Each line of the records that holds "fdfdfd" should be shown in full.
--- EXERCISE DATA Enclosed Below ---
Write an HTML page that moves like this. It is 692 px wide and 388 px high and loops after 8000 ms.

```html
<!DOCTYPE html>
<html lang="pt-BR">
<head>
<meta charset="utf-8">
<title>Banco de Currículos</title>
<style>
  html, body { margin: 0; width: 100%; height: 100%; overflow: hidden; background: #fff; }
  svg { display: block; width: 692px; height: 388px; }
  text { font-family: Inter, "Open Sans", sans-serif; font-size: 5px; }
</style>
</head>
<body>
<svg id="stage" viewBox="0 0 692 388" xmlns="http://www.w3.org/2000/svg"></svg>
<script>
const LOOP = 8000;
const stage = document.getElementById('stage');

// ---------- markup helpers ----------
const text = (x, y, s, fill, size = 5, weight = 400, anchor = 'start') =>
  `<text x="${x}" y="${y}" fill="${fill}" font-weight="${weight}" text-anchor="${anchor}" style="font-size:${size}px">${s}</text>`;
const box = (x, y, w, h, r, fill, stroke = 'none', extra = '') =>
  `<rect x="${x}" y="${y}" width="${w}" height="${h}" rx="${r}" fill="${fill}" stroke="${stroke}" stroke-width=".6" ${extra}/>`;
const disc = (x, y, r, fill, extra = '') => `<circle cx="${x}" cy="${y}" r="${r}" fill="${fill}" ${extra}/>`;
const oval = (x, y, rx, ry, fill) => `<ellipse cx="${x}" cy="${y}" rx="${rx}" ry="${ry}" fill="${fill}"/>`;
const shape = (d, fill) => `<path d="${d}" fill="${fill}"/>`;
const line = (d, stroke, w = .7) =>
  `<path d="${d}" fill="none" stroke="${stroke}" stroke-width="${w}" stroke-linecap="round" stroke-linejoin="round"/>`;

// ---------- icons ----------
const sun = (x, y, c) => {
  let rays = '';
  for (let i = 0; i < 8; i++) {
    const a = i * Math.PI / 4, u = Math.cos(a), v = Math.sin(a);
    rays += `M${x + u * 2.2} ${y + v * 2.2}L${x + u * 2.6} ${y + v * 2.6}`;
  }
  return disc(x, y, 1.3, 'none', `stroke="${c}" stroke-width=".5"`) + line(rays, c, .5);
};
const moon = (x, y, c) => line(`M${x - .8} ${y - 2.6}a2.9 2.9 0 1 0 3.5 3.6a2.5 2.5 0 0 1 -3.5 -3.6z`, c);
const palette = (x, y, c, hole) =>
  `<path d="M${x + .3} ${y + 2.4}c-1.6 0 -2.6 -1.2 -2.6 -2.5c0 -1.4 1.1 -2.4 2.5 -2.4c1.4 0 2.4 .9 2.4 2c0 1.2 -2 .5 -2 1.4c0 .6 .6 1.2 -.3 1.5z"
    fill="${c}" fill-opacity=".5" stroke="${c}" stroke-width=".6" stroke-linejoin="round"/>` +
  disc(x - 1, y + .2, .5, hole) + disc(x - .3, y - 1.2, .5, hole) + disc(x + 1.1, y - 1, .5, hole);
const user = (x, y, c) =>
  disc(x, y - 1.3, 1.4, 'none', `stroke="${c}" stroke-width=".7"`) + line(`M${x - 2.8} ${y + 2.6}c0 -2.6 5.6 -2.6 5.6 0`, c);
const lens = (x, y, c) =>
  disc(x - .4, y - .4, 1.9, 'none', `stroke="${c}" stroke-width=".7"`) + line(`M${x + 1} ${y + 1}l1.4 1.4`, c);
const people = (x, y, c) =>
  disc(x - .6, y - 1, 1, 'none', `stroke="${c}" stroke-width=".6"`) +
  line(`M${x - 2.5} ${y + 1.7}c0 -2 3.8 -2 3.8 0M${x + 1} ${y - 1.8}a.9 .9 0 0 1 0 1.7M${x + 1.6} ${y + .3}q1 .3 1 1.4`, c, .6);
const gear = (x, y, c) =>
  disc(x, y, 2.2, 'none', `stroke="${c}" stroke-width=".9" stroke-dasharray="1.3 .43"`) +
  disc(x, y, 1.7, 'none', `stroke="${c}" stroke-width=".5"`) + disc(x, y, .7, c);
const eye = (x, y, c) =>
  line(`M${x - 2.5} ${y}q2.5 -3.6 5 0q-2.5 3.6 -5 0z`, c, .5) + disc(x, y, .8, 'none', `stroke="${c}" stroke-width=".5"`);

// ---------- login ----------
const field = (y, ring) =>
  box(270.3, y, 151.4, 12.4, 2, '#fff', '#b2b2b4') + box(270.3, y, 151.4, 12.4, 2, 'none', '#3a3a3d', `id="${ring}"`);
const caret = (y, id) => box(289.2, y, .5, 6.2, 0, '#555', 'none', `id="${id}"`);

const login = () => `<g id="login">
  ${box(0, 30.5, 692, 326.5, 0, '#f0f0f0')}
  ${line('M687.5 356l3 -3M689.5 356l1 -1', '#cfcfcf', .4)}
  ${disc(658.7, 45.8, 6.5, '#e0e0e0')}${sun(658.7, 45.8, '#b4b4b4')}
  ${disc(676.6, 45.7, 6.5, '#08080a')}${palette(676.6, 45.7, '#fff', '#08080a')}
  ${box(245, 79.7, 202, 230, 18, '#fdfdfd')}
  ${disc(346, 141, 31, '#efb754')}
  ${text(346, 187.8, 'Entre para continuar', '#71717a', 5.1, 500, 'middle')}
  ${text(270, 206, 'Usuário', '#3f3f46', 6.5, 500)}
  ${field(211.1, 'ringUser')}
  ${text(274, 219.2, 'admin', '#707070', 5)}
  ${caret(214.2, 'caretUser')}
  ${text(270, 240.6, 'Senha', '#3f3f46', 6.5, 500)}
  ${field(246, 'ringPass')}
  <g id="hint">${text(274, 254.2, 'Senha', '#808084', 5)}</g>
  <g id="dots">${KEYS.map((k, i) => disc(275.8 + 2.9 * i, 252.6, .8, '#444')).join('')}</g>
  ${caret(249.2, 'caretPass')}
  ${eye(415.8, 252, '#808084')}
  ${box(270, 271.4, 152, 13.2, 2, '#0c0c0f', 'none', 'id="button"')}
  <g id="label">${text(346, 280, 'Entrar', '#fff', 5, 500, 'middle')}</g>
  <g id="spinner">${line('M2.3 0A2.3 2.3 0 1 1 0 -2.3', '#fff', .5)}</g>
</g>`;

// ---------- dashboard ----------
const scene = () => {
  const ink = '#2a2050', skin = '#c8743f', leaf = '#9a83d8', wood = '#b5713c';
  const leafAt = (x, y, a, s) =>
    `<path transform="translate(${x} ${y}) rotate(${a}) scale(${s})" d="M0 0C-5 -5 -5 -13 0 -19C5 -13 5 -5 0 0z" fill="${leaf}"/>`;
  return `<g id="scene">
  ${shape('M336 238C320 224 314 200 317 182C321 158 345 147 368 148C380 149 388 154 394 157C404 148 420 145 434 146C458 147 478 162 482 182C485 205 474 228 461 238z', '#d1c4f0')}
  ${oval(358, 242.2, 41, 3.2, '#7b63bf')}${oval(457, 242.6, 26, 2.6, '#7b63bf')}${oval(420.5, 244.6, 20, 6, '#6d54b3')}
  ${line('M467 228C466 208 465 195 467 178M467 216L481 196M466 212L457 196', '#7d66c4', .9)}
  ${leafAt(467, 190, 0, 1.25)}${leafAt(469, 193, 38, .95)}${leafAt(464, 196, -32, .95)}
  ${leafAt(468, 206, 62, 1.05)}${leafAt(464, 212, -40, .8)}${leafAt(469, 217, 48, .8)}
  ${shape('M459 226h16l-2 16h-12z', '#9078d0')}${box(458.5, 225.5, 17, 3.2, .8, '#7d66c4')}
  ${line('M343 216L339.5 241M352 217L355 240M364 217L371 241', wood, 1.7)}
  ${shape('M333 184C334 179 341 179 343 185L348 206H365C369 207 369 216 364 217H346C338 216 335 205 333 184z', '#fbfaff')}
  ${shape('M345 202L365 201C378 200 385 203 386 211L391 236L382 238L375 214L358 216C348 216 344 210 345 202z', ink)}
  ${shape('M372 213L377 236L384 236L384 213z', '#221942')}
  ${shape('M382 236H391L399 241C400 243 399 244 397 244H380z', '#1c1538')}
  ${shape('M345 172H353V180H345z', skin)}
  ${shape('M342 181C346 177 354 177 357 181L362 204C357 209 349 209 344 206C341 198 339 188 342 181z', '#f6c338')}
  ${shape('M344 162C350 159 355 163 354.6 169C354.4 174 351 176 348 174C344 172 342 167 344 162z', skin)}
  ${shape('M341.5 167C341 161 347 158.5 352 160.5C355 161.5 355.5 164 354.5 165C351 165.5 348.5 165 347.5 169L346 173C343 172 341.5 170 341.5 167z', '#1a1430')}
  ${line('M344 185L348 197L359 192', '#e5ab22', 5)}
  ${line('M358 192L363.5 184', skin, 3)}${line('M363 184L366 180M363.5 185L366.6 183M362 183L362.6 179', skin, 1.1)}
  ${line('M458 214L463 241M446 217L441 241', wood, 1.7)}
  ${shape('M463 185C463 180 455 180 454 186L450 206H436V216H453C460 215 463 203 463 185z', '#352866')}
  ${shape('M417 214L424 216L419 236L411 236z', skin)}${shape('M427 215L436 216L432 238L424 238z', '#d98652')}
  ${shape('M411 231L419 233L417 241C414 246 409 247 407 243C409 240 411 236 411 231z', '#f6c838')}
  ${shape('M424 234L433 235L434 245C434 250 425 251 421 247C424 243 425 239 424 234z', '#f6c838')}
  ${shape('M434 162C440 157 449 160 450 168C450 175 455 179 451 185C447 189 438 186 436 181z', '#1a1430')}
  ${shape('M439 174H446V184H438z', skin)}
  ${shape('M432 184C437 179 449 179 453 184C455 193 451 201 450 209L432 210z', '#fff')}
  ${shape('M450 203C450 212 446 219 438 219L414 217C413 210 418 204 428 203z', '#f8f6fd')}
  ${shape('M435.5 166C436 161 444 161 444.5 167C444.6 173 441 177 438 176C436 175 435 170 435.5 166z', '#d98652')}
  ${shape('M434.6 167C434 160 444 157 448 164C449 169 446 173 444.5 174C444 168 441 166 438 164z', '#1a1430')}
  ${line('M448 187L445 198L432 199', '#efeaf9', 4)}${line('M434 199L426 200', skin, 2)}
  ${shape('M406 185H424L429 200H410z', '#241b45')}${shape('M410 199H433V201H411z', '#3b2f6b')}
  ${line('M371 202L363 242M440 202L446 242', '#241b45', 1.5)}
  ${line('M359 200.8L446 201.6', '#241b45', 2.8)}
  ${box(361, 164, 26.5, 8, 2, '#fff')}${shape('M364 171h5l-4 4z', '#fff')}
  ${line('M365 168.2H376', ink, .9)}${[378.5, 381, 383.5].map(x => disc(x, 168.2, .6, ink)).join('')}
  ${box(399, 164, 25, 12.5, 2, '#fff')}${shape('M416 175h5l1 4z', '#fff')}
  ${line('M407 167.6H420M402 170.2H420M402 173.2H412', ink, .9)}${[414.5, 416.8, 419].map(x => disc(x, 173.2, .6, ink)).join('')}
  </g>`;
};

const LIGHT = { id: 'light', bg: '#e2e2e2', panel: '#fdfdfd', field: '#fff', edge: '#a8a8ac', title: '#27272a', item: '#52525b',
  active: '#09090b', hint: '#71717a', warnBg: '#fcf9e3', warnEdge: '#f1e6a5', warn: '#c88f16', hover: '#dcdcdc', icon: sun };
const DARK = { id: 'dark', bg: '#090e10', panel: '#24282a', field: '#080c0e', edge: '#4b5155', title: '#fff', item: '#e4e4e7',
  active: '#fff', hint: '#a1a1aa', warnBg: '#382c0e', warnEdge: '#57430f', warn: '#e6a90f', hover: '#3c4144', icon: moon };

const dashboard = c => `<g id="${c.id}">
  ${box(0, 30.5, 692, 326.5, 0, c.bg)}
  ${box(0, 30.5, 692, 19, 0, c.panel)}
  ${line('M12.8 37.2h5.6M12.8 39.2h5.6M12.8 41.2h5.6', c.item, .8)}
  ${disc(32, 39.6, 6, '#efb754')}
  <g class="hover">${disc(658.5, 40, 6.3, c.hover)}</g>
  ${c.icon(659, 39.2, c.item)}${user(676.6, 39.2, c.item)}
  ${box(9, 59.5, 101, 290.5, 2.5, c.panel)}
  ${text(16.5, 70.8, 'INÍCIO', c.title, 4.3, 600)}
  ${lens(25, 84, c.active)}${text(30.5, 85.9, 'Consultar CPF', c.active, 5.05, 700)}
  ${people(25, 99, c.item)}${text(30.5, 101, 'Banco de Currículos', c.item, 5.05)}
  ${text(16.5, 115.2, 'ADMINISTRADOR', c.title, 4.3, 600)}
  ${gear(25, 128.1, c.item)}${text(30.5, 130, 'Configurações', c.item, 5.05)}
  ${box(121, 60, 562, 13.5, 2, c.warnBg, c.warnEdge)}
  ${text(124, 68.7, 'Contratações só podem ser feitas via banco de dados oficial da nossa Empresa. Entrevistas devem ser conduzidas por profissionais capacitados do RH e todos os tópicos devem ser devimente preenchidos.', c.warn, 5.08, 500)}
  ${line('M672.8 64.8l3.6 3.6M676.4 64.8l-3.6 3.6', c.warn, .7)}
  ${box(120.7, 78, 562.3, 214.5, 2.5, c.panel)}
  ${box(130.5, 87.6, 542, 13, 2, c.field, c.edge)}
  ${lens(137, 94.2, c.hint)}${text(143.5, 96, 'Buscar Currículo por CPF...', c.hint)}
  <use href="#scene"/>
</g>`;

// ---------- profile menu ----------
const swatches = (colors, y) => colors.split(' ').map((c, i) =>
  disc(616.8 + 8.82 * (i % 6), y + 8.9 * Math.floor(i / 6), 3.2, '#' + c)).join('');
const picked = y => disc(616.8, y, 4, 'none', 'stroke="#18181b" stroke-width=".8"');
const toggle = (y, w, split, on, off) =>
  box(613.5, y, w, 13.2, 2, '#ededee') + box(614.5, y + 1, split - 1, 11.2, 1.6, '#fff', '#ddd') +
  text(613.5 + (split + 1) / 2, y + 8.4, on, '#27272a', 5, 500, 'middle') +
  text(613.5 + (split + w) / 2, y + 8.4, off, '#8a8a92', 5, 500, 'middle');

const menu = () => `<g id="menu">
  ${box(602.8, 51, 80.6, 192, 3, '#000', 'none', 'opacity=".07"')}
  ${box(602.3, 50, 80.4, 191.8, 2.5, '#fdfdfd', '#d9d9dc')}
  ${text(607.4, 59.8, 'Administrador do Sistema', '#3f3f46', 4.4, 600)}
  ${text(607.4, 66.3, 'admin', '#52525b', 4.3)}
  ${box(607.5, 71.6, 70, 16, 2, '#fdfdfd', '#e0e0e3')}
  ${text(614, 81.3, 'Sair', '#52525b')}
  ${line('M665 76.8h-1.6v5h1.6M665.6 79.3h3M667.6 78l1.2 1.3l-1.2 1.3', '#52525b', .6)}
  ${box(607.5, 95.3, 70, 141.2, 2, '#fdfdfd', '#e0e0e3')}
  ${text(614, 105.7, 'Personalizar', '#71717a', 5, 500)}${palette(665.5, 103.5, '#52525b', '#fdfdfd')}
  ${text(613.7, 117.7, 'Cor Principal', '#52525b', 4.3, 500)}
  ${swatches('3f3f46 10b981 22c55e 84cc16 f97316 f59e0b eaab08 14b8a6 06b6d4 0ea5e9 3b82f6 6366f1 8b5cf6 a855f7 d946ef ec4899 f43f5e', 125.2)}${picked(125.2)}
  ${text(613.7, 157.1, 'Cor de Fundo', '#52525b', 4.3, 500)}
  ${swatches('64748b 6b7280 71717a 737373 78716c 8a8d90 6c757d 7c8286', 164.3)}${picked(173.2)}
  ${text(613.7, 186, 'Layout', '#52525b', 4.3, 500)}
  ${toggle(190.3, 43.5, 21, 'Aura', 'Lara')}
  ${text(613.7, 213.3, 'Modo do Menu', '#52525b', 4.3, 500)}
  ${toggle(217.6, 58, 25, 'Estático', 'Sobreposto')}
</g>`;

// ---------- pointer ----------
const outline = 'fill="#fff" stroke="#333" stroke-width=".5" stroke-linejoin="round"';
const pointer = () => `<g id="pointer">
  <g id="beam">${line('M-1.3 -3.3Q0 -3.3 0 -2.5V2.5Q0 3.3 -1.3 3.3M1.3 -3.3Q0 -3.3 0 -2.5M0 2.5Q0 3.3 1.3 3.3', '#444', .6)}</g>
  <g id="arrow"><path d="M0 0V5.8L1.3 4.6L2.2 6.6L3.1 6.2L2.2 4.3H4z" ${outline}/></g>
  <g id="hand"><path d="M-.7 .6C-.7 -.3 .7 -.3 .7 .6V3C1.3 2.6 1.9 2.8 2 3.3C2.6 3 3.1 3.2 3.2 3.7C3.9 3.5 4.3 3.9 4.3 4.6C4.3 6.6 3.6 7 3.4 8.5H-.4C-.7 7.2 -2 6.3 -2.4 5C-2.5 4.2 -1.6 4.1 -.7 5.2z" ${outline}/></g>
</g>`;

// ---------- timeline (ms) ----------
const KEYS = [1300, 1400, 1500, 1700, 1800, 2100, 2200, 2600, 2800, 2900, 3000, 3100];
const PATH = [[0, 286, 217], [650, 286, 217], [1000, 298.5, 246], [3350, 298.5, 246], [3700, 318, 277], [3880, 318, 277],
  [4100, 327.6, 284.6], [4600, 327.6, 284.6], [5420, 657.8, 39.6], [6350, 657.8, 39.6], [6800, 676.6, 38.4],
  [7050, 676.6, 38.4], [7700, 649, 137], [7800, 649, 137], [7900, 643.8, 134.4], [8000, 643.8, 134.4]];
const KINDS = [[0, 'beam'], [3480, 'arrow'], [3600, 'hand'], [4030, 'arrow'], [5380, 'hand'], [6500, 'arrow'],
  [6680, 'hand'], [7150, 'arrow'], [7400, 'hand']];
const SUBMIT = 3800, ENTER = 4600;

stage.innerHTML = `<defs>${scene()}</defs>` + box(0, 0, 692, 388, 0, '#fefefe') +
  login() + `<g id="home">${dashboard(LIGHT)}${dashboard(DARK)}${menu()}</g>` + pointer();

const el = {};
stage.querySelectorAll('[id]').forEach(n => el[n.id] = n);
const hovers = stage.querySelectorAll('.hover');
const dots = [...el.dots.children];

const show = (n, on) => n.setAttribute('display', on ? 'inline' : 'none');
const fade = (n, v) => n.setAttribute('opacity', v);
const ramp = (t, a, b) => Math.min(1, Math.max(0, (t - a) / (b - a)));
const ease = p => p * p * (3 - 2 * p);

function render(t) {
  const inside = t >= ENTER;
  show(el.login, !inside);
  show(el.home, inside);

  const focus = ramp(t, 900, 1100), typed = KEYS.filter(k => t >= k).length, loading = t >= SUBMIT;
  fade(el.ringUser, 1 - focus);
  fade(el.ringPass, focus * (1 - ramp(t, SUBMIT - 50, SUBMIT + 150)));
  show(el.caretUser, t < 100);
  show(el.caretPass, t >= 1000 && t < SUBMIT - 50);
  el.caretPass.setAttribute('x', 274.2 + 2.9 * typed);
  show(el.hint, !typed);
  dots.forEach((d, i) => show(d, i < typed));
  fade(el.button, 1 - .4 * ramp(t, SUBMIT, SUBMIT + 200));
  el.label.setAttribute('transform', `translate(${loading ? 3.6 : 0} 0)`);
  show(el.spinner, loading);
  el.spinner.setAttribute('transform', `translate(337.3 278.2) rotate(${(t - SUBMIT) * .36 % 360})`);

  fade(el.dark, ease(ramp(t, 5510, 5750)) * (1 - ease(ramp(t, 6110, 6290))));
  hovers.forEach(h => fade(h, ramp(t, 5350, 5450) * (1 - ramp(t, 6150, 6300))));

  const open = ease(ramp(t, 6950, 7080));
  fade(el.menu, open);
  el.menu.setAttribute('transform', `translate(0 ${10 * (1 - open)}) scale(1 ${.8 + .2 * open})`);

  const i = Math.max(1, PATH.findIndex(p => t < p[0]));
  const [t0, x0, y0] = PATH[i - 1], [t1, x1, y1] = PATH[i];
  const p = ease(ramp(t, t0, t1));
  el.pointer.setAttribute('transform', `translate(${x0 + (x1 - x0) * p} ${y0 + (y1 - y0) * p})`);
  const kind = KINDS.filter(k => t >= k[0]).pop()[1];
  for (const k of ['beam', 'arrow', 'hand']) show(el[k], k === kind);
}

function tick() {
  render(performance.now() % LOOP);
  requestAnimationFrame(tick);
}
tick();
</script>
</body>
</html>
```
--- End of Enclosed EXERCISE DATA ---
*TASK ANSWER:*
  ${box(245, 79.7, 202, 230, 18, '#fdfdfd')}
const LIGHT = { id: 'light', bg: '#e2e2e2', panel: '#fdfdfd', field: '#fff', edge: '#a8a8ac', title: '#27272a', item: '#52525b',
  ${box(602.3, 50, 80.4, 191.8, 2.5, '#fdfdfd', '#d9d9dc')}
  ${box(607.5, 71.6, 70, 16, 2, '#fdfdfd', '#e0e0e3')}
  ${box(607.5, 95.3, 70, 141.2, 2, '#fdfdfd', '#e0e0e3')}
  ${text(614, 105.7, 'Personalizar', '#71717a', 5, 500)}${palette(665.5, 103.5, '#52525b', '#fdfdfd')}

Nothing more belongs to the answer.